Exogene is an early-stage biotechnology startup enabling the discovery of T-cell-receptor (TCR)-based cell therapies to tackle solid cancers and reverse immune ageing, by combining artificial intelligence (AI) and high-throughput TCR screening in the lab. The company joined the BioEscalator community in June 2021. Its team is building an AI platform to computationally screen entire patient-derived TCR repertoires and identify rare, effective TCRs for cell therapy applications. Find out more
Exogene is excited to join the KQ Labs five-month accelerator programme. The programme is for exciting early-stage startups using data as a core part of their business model to improve human health, run by the Francis Crick Institute and funded by the medical research charity LifeArc in partnership with Cancer Research UK and UK SPINE.
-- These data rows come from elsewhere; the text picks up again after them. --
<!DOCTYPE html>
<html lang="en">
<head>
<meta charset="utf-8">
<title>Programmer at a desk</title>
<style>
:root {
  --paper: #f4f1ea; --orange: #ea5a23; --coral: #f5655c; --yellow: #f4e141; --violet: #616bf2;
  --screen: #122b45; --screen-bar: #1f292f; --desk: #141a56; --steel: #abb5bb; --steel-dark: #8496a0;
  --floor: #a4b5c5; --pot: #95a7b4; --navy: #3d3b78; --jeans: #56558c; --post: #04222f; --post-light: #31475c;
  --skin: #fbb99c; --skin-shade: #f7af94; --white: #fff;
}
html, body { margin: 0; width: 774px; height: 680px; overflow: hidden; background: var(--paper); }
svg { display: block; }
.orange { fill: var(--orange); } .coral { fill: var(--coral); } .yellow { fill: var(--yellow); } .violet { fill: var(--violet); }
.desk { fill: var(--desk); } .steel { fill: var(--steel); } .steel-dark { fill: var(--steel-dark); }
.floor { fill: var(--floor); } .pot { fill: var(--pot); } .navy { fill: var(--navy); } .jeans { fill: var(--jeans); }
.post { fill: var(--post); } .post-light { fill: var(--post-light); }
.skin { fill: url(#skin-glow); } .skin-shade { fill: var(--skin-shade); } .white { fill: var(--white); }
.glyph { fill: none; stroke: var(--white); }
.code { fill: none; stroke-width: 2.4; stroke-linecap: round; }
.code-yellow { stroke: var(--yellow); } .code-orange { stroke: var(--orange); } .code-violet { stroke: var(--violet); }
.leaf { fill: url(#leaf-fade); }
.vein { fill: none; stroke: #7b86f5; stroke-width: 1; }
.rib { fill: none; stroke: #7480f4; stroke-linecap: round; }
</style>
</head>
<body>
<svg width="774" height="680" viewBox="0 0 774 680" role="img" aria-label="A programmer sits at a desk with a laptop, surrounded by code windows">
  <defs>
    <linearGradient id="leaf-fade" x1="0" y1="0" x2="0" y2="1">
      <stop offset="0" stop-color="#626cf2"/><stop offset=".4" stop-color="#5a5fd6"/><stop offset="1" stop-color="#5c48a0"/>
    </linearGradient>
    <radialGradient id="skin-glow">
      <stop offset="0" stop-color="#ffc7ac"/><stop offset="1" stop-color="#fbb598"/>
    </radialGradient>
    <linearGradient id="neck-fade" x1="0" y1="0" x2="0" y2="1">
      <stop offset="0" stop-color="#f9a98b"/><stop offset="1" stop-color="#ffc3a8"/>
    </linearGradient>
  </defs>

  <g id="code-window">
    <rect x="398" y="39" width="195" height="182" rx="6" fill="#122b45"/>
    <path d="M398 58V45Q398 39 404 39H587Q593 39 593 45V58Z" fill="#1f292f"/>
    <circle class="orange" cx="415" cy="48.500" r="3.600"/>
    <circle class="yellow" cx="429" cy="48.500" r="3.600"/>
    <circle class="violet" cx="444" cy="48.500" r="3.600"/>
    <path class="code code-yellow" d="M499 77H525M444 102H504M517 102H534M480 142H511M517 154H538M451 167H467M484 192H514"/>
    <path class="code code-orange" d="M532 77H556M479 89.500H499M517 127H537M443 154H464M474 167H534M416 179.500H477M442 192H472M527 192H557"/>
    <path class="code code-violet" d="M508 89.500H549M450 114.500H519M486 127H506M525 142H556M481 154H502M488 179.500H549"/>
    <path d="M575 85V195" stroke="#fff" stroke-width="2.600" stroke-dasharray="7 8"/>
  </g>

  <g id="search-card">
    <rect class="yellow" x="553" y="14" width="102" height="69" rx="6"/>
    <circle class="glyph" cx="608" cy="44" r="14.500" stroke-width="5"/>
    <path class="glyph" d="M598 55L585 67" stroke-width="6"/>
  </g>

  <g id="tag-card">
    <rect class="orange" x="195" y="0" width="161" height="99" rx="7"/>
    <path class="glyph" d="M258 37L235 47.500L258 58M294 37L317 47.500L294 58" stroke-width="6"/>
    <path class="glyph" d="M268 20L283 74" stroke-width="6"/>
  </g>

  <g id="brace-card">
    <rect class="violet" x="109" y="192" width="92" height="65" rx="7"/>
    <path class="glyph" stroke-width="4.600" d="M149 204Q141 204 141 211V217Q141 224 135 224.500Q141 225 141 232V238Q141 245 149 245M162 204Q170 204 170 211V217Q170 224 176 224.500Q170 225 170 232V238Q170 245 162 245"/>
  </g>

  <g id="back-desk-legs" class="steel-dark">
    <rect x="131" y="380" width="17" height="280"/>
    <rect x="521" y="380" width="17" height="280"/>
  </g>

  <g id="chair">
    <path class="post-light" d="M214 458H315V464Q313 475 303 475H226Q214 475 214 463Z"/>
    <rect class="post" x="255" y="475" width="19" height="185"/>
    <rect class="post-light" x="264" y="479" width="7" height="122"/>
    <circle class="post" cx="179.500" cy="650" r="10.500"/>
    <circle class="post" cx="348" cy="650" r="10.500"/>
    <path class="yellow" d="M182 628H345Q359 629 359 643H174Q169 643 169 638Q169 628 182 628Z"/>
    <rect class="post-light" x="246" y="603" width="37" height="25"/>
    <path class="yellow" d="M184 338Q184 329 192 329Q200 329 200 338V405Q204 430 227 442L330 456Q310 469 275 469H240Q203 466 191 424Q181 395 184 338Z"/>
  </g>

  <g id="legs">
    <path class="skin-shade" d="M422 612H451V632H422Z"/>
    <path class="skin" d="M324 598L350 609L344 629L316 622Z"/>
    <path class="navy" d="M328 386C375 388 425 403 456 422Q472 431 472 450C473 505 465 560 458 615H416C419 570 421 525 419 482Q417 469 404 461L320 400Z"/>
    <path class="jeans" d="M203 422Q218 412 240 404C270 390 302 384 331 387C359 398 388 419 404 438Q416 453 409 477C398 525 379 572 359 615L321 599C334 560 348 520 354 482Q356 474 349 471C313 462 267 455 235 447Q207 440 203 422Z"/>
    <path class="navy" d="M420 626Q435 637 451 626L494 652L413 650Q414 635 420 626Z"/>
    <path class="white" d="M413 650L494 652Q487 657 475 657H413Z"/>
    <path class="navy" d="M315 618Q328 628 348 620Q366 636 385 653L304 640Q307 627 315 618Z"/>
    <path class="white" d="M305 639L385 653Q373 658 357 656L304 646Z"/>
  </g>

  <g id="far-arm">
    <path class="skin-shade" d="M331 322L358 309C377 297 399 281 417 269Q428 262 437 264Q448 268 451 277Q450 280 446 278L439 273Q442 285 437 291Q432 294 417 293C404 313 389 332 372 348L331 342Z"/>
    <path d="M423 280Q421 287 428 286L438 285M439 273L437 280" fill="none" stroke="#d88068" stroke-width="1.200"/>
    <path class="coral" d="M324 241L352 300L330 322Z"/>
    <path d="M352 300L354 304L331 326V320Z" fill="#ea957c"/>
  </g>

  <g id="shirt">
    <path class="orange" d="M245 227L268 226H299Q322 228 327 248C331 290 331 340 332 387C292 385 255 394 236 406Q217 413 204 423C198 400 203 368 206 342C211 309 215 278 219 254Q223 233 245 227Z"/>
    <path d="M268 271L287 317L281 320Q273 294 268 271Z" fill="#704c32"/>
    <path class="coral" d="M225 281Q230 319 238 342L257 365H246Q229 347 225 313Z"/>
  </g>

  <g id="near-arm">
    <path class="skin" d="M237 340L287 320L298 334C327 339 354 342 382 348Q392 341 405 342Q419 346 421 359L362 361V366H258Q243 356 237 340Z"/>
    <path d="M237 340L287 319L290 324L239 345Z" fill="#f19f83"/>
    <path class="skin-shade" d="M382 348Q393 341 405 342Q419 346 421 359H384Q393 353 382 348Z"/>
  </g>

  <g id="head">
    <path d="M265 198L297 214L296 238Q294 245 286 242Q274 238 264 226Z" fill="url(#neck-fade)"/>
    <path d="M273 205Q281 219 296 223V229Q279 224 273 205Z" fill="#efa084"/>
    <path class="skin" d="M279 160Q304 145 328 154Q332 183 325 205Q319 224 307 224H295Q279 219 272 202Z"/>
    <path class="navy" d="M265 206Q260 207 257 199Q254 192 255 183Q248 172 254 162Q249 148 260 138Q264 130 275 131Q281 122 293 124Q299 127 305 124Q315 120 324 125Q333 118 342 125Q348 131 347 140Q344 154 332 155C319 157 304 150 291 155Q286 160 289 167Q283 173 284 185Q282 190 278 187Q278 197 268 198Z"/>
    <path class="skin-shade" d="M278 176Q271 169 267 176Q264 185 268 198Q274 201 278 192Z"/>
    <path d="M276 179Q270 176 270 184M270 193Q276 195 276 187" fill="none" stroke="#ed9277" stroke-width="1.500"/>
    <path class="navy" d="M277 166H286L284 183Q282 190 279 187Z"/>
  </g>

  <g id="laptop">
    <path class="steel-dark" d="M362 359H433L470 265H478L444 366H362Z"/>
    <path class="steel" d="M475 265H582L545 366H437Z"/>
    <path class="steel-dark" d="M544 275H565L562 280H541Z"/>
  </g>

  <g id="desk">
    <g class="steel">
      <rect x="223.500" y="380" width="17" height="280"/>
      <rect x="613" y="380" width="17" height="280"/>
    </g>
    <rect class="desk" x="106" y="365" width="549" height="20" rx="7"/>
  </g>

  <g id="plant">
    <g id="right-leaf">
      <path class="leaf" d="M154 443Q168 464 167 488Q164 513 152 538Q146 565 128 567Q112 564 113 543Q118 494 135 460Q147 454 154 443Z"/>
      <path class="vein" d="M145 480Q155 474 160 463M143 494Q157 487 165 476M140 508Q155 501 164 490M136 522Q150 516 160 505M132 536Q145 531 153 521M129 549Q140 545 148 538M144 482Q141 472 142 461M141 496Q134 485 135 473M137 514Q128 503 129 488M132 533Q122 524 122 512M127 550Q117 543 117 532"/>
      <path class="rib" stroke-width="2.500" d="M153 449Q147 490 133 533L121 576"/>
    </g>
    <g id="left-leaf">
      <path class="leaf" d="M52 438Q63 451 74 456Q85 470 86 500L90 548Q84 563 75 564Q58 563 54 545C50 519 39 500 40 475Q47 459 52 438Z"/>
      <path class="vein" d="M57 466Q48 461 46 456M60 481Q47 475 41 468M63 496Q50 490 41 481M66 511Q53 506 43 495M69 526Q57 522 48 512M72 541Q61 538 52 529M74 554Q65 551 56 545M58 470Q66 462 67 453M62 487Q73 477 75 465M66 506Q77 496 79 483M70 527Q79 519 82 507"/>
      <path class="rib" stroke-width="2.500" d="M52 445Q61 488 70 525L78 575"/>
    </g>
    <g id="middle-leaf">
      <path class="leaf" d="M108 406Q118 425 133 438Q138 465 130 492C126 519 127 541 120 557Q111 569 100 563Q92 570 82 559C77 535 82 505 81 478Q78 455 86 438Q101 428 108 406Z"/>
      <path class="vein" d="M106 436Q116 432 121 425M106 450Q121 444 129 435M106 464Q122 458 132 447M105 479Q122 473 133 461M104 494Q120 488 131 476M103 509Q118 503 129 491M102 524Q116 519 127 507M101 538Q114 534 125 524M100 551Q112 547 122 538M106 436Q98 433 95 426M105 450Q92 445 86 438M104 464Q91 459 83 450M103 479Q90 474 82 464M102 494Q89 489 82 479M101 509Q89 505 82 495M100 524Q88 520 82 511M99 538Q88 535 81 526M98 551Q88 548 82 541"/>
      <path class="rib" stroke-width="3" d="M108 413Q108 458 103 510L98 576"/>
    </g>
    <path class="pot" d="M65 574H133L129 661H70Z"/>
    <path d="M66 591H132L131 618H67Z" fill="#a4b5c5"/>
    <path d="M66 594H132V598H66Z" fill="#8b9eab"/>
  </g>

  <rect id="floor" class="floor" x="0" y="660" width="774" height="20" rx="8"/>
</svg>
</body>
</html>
The new cohort, consisting of companies looking to tackle health challenges and diseases including diabetes, cancer and multiple sclerosis, will also benefit from funding in the form of a convertible loan, and introductions to key investors and major corporates.
The programme is aimed at accelerating early-stage start-ups and providing training to create future leaders. A key ambition is to catalyse the development of a data-driven health ecosystem in the UK, validating new ideas and putting exciting companies on the path to receiving further investment.
Since September 2018, KQ Labs has supported over thirty companies with the help of many fantastic partners and supporters.
Barbara Domayne-Hayman, Entrepreneur in Residence at the Crick and lead for the KQ Labs accelerator, said: “The strength of our programme is in our growing network, and these new companies will join our supportive family of alumni, mentors and investors. I’m incredibly excited to see companies from across the country focusing on such a diverse range of health challenges participating in our programme this year.
“By highlighting and nurturing the innovation occurring at the health-data interface, we can reinforce the UK's position as a major force in artificial intelligence, health and life sciences, and encourage crucial investment in companies that have the potential to change the face of future healthcare.”
The KQ Labs accelerator is a five-month programme consisting of weekly workshops and mentoring sessions led by hand-picked experts ranging from corporate partners, and investors, to subject matter experts. The programme is open to early-stage start-ups using data as a core part of their business model to improve human health.
The programme is supported by LifeArc, and this year KQ Labs also has two new strategic partnerships. Cancer Research UK and UK SPINE are each funding a dedicated place focused on cancer and healthy-ageing.
Andrew Farquharson, who leads the technology transfer team at LifeArc said: “We are delighted to be supporting the KQ Labs accelerator for a second year and to be working with the Crick to build a world-class cluster of data-driven health start-ups in the UK.”
He continues: “KQ Labs is a great example of how LifeArc strategically combines translational funding and translational advice to accelerate early innovations towards the clinic. Working with the Crick, we can support these promising data-driven health companies to create solutions to help more patients faster.”